Almost 80 summers ago, the bikini was born. The inventor, Louis Réard, was on a mission to create the world’s smallest swimsuit. He named his design after the island Bikini Atoll, which was famous for atomic bomb testing. You can probably guess why he named the bikini this…
It established a new standard of modesty for society and created an explosion in the fashion world. At the time, the only model willing to expose so much of her body was a young female stripper in France. It was the belly button that shocked the world.
Fashion commentators condemned the bikini, and most cities banned it altogether. Réard described the bikini as a “two-piece bathing suit which reveals everything about a girl except for her mother's maiden name.” Magazines in the 1950s even stated, “It is inconceivable that any girl with tact or decency would ever wear such a thing.” Soon after, the sexual revolution in the 1960s and 70s completely changed the public attitude toward sexuality and modesty, dramatically shifting the way people dressed.
Fast forward to 2022, where bikinis are now the norm. Decades have gone by, while hemlines have snuck up and necklines have slid down. As sex has been commercialized, we’ve become desensitized. Today, body positivity is celebrated and “hot girl (or boy) summer” is all the rage. Anything that goes against this cultural standard is criticized as “body shaming.”
Here’s our hot take: modest isn’t hottest. C’mon, let’s keep it real… it’s not tankinis and frumpy turtlenecks that attract the opposite gender’s gaze.
Maybe some of you think that modesty is outdated, prudish, or borderline offensive. And if you’re a guy, you may think that modesty is just a woman’s problem. (Newsflash: that swimsuit that shows off your V-cut, thirst trap selfie, or post-gym IG story are a part of the problem too, bro!)
But modesty goes beyond clothing (or lack thereof).
According to 1 Timothy 12:9-10, modesty starts with the heart: “I also want the women to dress modestly, with decency and propriety, adorning themselves, not with elaborate hairstyles or gold or pearls or expensive clothes, but with good deeds, appropriate for women who profess to worship God."
Paul’s instructions have less to do about how you style your hair and clothes, and more about the command to focus on good works instead of good looks. Don’t take this the wrong way—it doesn’t mean you can’t be stylish! But we are called to dress appropriately and modestly as God’s daughters and sons.

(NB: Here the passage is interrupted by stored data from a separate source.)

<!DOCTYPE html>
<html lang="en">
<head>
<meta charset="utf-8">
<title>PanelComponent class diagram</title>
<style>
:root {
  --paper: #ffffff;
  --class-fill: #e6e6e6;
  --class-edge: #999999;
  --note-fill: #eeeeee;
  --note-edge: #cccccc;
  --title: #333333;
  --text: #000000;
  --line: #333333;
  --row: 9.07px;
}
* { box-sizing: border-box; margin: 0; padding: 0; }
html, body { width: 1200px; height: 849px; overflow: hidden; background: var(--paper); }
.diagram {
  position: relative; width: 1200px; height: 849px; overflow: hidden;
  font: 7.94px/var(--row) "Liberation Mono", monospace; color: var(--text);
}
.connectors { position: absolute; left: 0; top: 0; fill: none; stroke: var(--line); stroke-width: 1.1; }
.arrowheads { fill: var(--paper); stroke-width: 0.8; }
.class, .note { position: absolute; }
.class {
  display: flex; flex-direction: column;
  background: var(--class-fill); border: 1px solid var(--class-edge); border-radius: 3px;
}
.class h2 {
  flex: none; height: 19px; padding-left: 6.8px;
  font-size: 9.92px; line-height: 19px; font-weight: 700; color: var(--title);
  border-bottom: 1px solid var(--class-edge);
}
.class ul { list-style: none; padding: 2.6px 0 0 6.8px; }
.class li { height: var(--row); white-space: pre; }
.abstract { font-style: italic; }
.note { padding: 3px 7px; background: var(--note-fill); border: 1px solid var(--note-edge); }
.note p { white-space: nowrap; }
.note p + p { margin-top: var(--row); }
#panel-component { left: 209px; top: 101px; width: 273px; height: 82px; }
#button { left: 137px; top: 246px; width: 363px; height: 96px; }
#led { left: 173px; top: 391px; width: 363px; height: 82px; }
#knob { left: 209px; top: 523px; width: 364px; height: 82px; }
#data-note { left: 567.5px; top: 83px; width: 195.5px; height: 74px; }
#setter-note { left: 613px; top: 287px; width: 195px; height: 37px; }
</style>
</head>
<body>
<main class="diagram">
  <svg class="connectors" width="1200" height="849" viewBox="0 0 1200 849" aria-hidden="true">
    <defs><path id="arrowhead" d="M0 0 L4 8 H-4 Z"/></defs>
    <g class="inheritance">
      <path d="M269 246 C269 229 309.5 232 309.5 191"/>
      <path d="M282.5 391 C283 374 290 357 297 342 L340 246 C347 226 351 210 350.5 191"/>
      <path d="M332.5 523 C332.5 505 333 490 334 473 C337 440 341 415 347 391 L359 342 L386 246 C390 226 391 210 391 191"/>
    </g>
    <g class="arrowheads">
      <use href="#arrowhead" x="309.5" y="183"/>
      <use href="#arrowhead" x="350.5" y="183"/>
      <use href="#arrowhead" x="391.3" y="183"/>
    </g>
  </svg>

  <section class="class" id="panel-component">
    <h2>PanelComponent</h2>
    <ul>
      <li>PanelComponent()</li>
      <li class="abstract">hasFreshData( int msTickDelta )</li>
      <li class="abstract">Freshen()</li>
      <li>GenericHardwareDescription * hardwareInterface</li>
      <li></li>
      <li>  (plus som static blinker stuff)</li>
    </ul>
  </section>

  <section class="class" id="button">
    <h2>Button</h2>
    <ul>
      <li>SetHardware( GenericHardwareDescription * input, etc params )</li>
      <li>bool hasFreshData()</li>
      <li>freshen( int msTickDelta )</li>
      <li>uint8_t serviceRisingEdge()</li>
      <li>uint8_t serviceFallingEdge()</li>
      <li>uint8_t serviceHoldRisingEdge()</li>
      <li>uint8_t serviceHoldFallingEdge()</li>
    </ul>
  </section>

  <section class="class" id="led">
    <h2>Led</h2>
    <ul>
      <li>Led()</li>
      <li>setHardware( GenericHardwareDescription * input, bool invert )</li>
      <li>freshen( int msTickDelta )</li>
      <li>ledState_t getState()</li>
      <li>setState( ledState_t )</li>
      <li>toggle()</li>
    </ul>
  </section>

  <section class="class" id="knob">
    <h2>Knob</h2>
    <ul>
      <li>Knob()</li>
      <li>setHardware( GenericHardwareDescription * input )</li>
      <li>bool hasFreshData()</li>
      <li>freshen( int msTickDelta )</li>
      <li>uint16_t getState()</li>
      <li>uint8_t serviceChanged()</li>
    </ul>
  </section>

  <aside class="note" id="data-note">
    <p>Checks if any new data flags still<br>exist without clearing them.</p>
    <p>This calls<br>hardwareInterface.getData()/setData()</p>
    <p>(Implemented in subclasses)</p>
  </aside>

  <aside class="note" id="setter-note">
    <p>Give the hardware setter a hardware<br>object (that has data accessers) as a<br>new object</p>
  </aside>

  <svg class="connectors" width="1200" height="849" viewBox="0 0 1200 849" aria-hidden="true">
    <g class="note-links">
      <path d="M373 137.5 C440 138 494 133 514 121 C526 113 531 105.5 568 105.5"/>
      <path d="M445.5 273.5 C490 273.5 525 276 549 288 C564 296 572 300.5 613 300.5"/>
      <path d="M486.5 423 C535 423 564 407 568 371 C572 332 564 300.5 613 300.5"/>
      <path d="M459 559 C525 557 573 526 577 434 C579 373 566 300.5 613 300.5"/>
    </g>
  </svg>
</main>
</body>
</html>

Modesty means dressing in a way that reveals godliness and humility of the heart.
You’re not alone if you’re thinking that this idea goes completely against the grain. Today, our culture holds the mantras of “you do you” and “my body, my choice,” encouraging us to use our bodies as bait to attract attention. Take one look at TikTok, and you’ll see!
Give us a thirst trap!

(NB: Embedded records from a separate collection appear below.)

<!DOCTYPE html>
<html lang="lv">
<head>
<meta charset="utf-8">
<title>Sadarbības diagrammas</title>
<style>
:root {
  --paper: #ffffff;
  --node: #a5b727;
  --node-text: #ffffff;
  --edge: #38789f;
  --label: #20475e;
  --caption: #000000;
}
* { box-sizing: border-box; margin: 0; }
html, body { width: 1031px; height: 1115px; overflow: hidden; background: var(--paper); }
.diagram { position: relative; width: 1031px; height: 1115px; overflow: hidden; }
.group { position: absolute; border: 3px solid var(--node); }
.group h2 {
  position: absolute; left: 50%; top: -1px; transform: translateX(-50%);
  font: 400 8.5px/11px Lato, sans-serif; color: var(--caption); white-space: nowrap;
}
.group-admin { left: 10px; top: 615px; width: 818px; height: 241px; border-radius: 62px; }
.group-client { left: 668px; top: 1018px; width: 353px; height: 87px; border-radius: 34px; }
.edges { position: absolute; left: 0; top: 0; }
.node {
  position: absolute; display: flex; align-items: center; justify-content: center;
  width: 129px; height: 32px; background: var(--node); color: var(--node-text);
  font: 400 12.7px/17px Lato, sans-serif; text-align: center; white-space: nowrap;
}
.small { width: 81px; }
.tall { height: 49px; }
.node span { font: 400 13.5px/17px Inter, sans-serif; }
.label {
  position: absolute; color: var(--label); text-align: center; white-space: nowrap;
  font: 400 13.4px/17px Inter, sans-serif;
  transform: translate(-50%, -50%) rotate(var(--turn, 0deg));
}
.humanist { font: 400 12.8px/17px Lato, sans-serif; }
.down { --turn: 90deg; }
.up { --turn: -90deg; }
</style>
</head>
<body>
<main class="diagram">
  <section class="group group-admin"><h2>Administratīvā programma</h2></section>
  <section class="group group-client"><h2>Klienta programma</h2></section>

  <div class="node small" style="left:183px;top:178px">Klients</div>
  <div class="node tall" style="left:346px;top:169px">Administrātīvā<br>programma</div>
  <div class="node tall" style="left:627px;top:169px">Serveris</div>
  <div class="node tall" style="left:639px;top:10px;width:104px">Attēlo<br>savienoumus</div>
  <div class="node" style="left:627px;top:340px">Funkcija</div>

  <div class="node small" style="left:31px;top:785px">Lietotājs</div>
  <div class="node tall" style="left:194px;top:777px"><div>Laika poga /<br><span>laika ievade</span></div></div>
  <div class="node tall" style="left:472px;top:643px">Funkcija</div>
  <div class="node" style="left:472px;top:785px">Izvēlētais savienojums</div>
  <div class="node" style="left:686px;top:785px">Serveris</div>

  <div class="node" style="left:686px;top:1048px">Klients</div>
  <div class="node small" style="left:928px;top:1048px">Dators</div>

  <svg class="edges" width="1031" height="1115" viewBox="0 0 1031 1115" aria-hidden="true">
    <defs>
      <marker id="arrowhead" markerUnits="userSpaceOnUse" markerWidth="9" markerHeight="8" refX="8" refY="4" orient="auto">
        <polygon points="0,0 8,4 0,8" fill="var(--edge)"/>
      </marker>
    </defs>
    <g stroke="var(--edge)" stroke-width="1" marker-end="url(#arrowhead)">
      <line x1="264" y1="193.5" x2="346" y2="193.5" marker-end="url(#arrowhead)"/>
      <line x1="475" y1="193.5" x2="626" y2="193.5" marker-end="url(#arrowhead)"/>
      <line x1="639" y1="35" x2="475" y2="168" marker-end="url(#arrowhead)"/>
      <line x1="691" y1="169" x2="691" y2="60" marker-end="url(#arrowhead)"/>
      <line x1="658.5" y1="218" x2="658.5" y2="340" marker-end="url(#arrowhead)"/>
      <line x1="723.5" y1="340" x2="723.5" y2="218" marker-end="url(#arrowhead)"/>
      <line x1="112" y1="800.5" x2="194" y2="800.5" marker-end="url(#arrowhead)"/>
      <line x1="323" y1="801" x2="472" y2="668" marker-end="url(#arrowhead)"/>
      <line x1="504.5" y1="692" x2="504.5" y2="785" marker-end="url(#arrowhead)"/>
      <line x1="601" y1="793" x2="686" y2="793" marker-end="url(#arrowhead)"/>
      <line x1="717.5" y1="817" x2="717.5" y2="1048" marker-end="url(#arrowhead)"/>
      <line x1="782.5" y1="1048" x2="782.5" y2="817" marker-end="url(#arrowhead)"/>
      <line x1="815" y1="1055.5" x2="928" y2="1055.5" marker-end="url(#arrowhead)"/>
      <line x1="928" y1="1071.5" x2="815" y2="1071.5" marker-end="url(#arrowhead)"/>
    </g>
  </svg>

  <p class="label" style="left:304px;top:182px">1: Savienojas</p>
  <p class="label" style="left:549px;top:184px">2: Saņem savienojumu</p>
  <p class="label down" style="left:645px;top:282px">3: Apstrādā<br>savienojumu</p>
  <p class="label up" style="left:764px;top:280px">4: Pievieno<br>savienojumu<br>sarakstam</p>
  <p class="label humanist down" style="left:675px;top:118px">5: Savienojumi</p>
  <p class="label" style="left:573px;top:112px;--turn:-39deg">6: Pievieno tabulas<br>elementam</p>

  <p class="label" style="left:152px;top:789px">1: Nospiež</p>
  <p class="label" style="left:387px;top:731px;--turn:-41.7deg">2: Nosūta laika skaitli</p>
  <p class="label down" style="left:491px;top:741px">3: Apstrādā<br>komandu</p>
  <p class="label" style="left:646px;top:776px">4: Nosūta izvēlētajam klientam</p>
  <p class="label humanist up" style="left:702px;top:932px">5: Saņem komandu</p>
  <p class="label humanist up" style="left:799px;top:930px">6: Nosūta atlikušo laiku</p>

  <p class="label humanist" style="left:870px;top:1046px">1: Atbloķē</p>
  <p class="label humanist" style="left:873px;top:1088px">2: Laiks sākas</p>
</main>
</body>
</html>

Show off those curves!
Time to get ready for hot girl summer!
Don’t believe us? Here’s a few reasons why modesty is better:
If you’re looking for a godly partner, remember that godly people are looking for the qualities God cares about—Christlike character and humility of heart. That’s what makes someone truly attractive.
Choosing to be modest is refusing to be seen as a sexual object by the opposite sex. It shows that you don’t find your worth, confidence, approval, or beauty in what you look like. Followers of Christ have an “imperishable beauty of a gentle and quiet spirit, which in God’s sight is very precious.”
Our actions impact others, and we’re called to seek the interest of others above our own as believers. Modesty serves others by not feeding into comparison or jealousy, and by being cautious of becoming a stumbling block to those around us.
Choosing modesty is choosing holiness and humility, which honors our creator. In rejecting worship and praise for showing off your body, you can redirect people to worship the only one worthy of praise—Jesus.
We have a challenge for you: Before you add the “cheeky” bikini bottoms, crop top, or short shorts to your cart, pause and ask yourself: “Why do I want to wear this?” And before posting that swimsuit or shirtless pic on Insta, ask yourself: “Why am I posting this?” Remember that as God’s children, we are identified by how we act, speak, and even what we wear. If you’re a daughter or son of the King, then pray and ask God what it would look like for you to serve God and others by embodying modesty.